[Start of section]
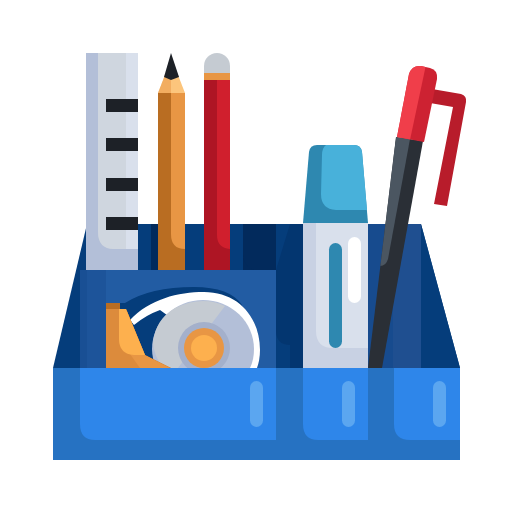
<!DOCTYPE html>
<html lang="en">
<head>
<meta charset="utf-8">
<title>Desk organizer</title>
<style>
:root {
  --paper: #ffffff;
  --box-deep: #022a5c;
  --box-dark: #053d7b;
  --box-mid: #1f4f90;
  --box-panel: #225ca3;
  --box-panel-dark: #174b8e;
  --front-shade: #2672c2;
  --front: #2e86ea;
  --shine: #5ba6f0;
  --ink: #1d2127;
  --pale: #d9e0ec;
  --pale-shade: #b3bfd8;
  --grey: #c5cbd2;
  --wood: #e89644;
  --wood-shade: #b96d22;
  --wood-light: #fcc57c;
  --red: #d01f2d;
  --red-shade: #ae1524;
  --cap: #48b1da;
  --cap-shade: #2e88b0;
  --amber: #fdb04e;
}
html, body { margin: 0; background: var(--paper); }
body { width: 512px; height: 512px; overflow: hidden; }
svg { display: block; }
</style>
</head>
<body>
<svg width="512" height="512" viewBox="0 0 512 512" role="img" aria-label="Blue desk organizer with ruler, pencils, tape, marker and pen">
  <defs>
    <rect id="shine" y="381" width="13" height="46" rx="6.5" fill="var(--shine)"/>
    <rect id="tick" x="106" width="32" height="13" fill="var(--ink)"/>
    <clipPath id="tray-opening"><path d="M0 0H512V368H0Z"/></clipPath>
    <clipPath id="pen-barrel"><path d="M396 137 423 141 382 368H368Z"/></clipPath>
    <clipPath id="pen-top"><path d="M397 137 409 74Q412 65 421 66L430 68Q438 70 437 79L424 142Z"/></clipPath>
  </defs>

  <g id="box-back">
    <path d="M87 224H421L460 368H53Z" fill="var(--box-dark)"/>
    <path d="M138 224H276V270H138Z" fill="var(--box-deep)"/>
    <path d="M138 224H151V270H138ZM185 224H204V270H185ZM230 224H243V270H230Z" fill="var(--box-dark)"/>
    <path d="M243 224H276V270H254Q243 267 243 253Z" fill="var(--box-deep)"/>
    <path d="M276 224H303V368H276Z" fill="var(--box-dark)"/>
    <path d="M290 224H303V368H290V345Q276 345 276 330V270Z" fill="var(--box-deep)" opacity=".35"/>
    <path d="M368 224H421V368H368Z" fill="var(--box-panel-dark)"/>
    <path d="M393 224H421V368H393Z" fill="var(--box-mid)"/>
    <path d="M421 224 460 368H421Z" fill="var(--box-dark)"/>
  </g>

  <g id="ruler">
    <path d="M86 53H138V270H86Z" fill="var(--pale-shade)"/>
    <path d="M98 53H126V249H114Q98 249 98 232Z" fill="var(--grey)"/>
    <path d="M98 53H126V249H114Q98 249 98 232Z" fill="var(--pale)" opacity=".55"/>
    <path d="M126 53H138V249H126Z" fill="var(--pale)"/>
    <use href="#tick" y="99"/>
    <use href="#tick" y="138"/>
    <use href="#tick" y="178"/>
    <use href="#tick" y="217"/>
  </g>

  <g id="pencil">
    <path d="M158 93H185V270H158Z" fill="var(--wood-shade)"/>
    <path d="M171 93H185V249Q171 249 171 234Z" fill="var(--wood)"/>
    <path d="M165 75 158 93H185L178 75Z" fill="var(--wood-light)"/>
    <path d="M165 75 158 93H171V75Z" fill="var(--wood)" opacity=".5"/>
    <path d="M171 53 179 77 171 80 164 77Z" fill="var(--ink)"/>
  </g>

  <g id="red-pencil">
    <path d="M204 79H230V270H204Z" fill="var(--red-shade)"/>
    <path d="M217 79H230V249Q217 248 217 235Z" fill="var(--red)"/>
    <path d="M204 73V66A13 13 0 0 1 230 66V73Z" fill="var(--grey)"/>
    <path d="M204 73H230V80H204Z" fill="var(--wood)"/>
  </g>

  <g id="inner-panel">
    <path d="M80 270H276V368H80Z" fill="var(--box-panel)"/>
    <path d="M80 270H87V368H80Z" fill="var(--box-panel-dark)" opacity=".5"/>
    <path d="M87 270H106V368H80V270Z" fill="var(--box-panel-dark)" opacity=".45"/>
  </g>

  <g id="tape" clip-path="url(#tray-opening)">
    <path d="M106 303H125Q150 287 194 287Q230 287 242 305L170 340 106 312Z" fill="var(--box-dark)"/>
    <path d="M126 321C148 299 178 292 204 292C238 292 260 317 260 350Q260 360 257 368H150L140 345Z" fill="var(--box-dark)"/>
    <path d="M130 320C150 299 178 292 204 292C238 292 260 317 260 350Q260 360 257 368H240L160 310Q146 315 134 325Z" fill="#fff"/>
    <path d="M157 368Q152 360 152 349A51 49 0 0 1 254 349Q254 360 250 368Z" fill="var(--pale-shade)"/>
    <path d="M163 368Q154 356 153 343Q155 320 175 308Q202 295 225 306L178 368Z" fill="var(--grey)"/>
    <circle cx="204" cy="348" r="26" fill="#a4b0cb"/>
    <circle cx="204" cy="348" r="20" fill="var(--wood)"/>
    <circle cx="204" cy="348" r="13" fill="var(--amber)"/>
    <path d="M106 303H120V311H127L145 355 171 368H106Z" fill="var(--wood-shade)"/>
    <path d="M119 309H126L145 355 170 368H140L130 354Q119 351 119 340Z" fill="var(--wood)"/>
    <path d="M106 309H119V342Q120 351 130 354L144 355 171 368H106Z" fill="var(--wood)" opacity=".75"/>
    <path d="M119 309H126L145 355H134Q119 354 119 339Z" fill="var(--amber)"/>
  </g>

  <g id="marker">
    <path d="M303 223H368V368H303Z" fill="#c8d1e3"/>
    <path d="M316 223H368V348H333Q316 348 316 331Z" fill="var(--pale)"/>
    <path d="M303 223 309 152Q310 145 317 145H354Q361 145 362 152L368 223Z" fill="var(--cap-shade)"/>
    <path d="M326 145H354Q361 145 362 152L367 210H336Q321 209 321 194L322 155Q322 148 326 145Z" fill="var(--cap)"/>
    <rect x="329" y="243" width="13" height="105" rx="6.5" fill="var(--cap-shade)"/>
    <rect x="348" y="237" width="13" height="66" rx="6.5" fill="#fff"/>
  </g>

  <g id="pen">
    <path d="M432 89 461 94Q467 96 466 102L447 206 434 204 453 107 430 103Z" fill="#b81c2b"/>
    <g clip-path="url(#pen-barrel)">
      <path d="M360 130H430V370H360Z" fill="#2a2f36"/>
      <path d="M396 137 410 139 388 259Q386 266 380 266 374 265 374 257Z" fill="#4b5661"/>
    </g>
    <g clip-path="url(#pen-top)">
      <path d="M390 60H440V145H390Z" fill="#cd2232"/>
      <path d="M390 60H427L410 140H390Z" fill="#f03e4a"/>
    </g>
  </g>

  <g id="box-front">
    <path d="M53 368H460V460H53Z" fill="var(--front-shade)"/>
    <path d="M80 368H276V440H95Q80 440 80 424Z" fill="var(--front)"/>
    <path d="M303 368H368V440H318Q303 440 303 424Z" fill="var(--front)"/>
    <path d="M394 368H460V440H410Q394 440 394 424Z" fill="var(--front)"/>
    <use href="#shine" x="250"/>
    <use href="#shine" x="342"/>
    <use href="#shine" x="433"/>
  </g>
</svg>
</body>
</html>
[End of section]
● **Aim of the exercise**
Return each line above word for word. Skip the pictures.

● **Exercise solution**
<!DOCTYPE html>
<html lang="en">
<head>
<meta charset="utf-8">
<title>Desk organizer</title>
<style>
:root {
  --paper: #ffffff;
  --box-deep: #022a5c;
  --box-dark: #053d7b;
  --box-mid: #1f4f90;
  --box-panel: #225ca3;
  --box-panel-dark: #174b8e;
  --front-shade: #2672c2;
  --front: #2e86ea;
  --shine: #5ba6f0;
  --ink: #1d2127;
  --pale: #d9e0ec;
  --pale-shade: #b3bfd8;
  --grey: #c5cbd2;
  --wood: #e89644;
  --wood-shade: #b96d22;
  --wood-light: #fcc57c;
  --red: #d01f2d;
  --red-shade: #ae1524;
  --cap: #48b1da;
  --cap-shade: #2e88b0;
  --amber: #fdb04e;
}
html, body { margin: 0; background: var(--paper); }
body { width: 512px; height: 512px; overflow: hidden; }
svg { display: block; }
</style>
</head>
<body>
<svg width="512" height="512" viewBox="0 0 512 512" role="img" aria-label="Blue desk organizer with ruler, pencils, tape, marker and pen">
  <defs>
    <rect id="shine" y="381" width="13" height="46" rx="6.5" fill="var(--shine)"/>
    <rect id="tick" x="106" width="32" height="13" fill="var(--ink)"/>
    <clipPath id="tray-opening"><path d="M0 0H512V368H0Z"/></clipPath>
    <clipPath id="pen-barrel"><path d="M396 137 423 141 382 368H368Z"/></clipPath>
    <clipPath id="pen-top"><path d="M397 137 409 74Q412 65 421 66L430 68Q438 70 437 79L424 142Z"/></clipPath>
  </defs>

  <g id="box-back">
    <path d="M87 224H421L460 368H53Z" fill="var(--box-dark)"/>
    <path d="M138 224H276V270H138Z" fill="var(--box-deep)"/>
    <path d="M138 224H151V270H138ZM185 224H204V270H185ZM230 224H243V270H230Z" fill="var(--box-dark)"/>
    <path d="M243 224H276V270H254Q243 267 243 253Z" fill="var(--box-deep)"/>
    <path d="M276 224H303V368H276Z" fill="var(--box-dark)"/>
    <path d="M290 224H303V368H290V345Q276 345 276 330V270Z" fill="var(--box-deep)" opacity=".35"/>
    <path d="M368 224H421V368H368Z" fill="var(--box-panel-dark)"/>
    <path d="M393 224H421V368H393Z" fill="var(--box-mid)"/>
    <path d="M421 224 460 368H421Z" fill="var(--box-dark)"/>
  </g>

  <g id="ruler">
    <path d="M86 53H138V270H86Z" fill="var(--pale-shade)"/>
    <path d="M98 53H126V249H114Q98 249 98 232Z" fill="var(--grey)"/>
    <path d="M98 53H126V249H114Q98 249 98 232Z" fill="var(--pale)" opacity=".55"/>
    <path d="M126 53H138V249H126Z" fill="var(--pale)"/>
    <use href="#tick" y="99"/>
    <use href="#tick" y="138"/>
    <use href="#tick" y="178"/>
    <use href="#tick" y="217"/>
  </g>

  <g id="pencil">
    <path d="M158 93H185V270H158Z" fill="var(--wood-shade)"/>
    <path d="M171 93H185V249Q171 249 171 234Z" fill="var(--wood)"/>
    <path d="M165 75 158 93H185L178 75Z" fill="var(--wood-light)"/>
    <path d="M165 75 158 93H171V75Z" fill="var(--wood)" opacity=".5"/>
    <path d="M171 53 179 77 171 80 164 77Z" fill="var(--ink)"/>
  </g>

  <g id="red-pencil">
    <path d="M204 79H230V270H204Z" fill="var(--red-shade)"/>
    <path d="M217 79H230V249Q217 248 217 235Z" fill="var(--red)"/>
    <path d="M204 73V66A13 13 0 0 1 230 66V73Z" fill="var(--grey)"/>
    <path d="M204 73H230V80H204Z" fill="var(--wood)"/>
  </g>

  <g id="inner-panel">
    <path d="M80 270H276V368H80Z" fill="var(--box-panel)"/>
    <path d="M80 270H87V368H80Z" fill="var(--box-panel-dark)" opacity=".5"/>
    <path d="M87 270H106V368H80V270Z" fill="var(--box-panel-dark)" opacity=".45"/>
  </g>

  <g id="tape" clip-path="url(#tray-opening)">
    <path d="M106 303H125Q150 287 194 287Q230 287 242 305L170 340 106 312Z" fill="var(--box-dark)"/>
    <path d="M126 321C148 299 178 292 204 292C238 292 260 317 260 350Q260 360 257 368H150L140 345Z" fill="var(--box-dark)"/>
    <path d="M130 320C150 299 178 292 204 292C238 292 260 317 260 350Q260 360 257 368H240L160 310Q146 315 134 325Z" fill="#fff"/>
    <path d="M157 368Q152 360 152 349A51 49 0 0 1 254 349Q254 360 250 368Z" fill="var(--pale-shade)"/>
    <path d="M163 368Q154 356 153 343Q155 320 175 308Q202 295 225 306L178 368Z" fill="var(--grey)"/>
    <circle cx="204" cy="348" r="26" fill="#a4b0cb"/>
    <circle cx="204" cy="348" r="20" fill="var(--wood)"/>
    <circle cx="204" cy="348" r="13" fill="var(--amber)"/>
    <path d="M106 303H120V311H127L145 355 171 368H106Z" fill="var(--wood-shade)"/>
    <path d="M119 309H126L145 355 170 368H140L130 354Q119 351 119 340Z" fill="var(--wood)"/>
    <path d="M106 309H119V342Q120 351 130 354L144 355 171 368H106Z" fill="var(--wood)" opacity=".75"/>
    <path d="M119 309H126L145 355H134Q119 354 119 339Z" fill="var(--amber)"/>
  </g>

  <g id="marker">
    <path d="M303 223H368V368H303Z" fill="#c8d1e3"/>
    <path d="M316 223H368V348H333Q316 348 316 331Z" fill="var(--pale)"/>
    <path d="M303 223 309 152Q310 145 317 145H354Q361 145 362 152L368 223Z" fill="var(--cap-shade)"/>
    <path d="M326 145H354Q361 145 362 152L367 210H336Q321 209 321 194L322 155Q322 148 326 145Z" fill="var(--cap)"/>
    <rect x="329" y="243" width="13" height="105" rx="6.5" fill="var(--cap-shade)"/>
    <rect x="348" y="237" width="13" height="66" rx="6.5" fill="#fff"/>
  </g>

  <g id="pen">
    <path d="M432 89 461 94Q467 96 466 102L447 206 434 204 453 107 430 103Z" fill="#b81c2b"/>
    <g clip-path="url(#pen-barrel)">
      <path d="M360 130H430V370H360Z" fill="#2a2f36"/>
      <path d="M396 137 410 139 388 259Q386 266 380 266 374 265 374 257Z" fill="#4b5661"/>
    </g>
    <g clip-path="url(#pen-top)">
      <path d="M390 60H440V145H390Z" fill="#cd2232"/>
      <path d="M390 60H427L410 140H390Z" fill="#f03e4a"/>
    </g>
  </g>

  <g id="box-front">
    <path d="M53 368H460V460H53Z" fill="var(--front-shade)"/>
    <path d="M80 368H276V440H95Q80 440 80 424Z" fill="var(--front)"/>
    <path d="M303 368H368V440H318Q303 440 303 424Z" fill="var(--front)"/>
    <path d="M394 368H460V440H410Q394 440 394 424Z" fill="var(--front)"/>
    <use href="#shine" x="250"/>
    <use href="#shine" x="342"/>
    <use href="#shine" x="433"/>
  </g>
</svg>
</body>
</html>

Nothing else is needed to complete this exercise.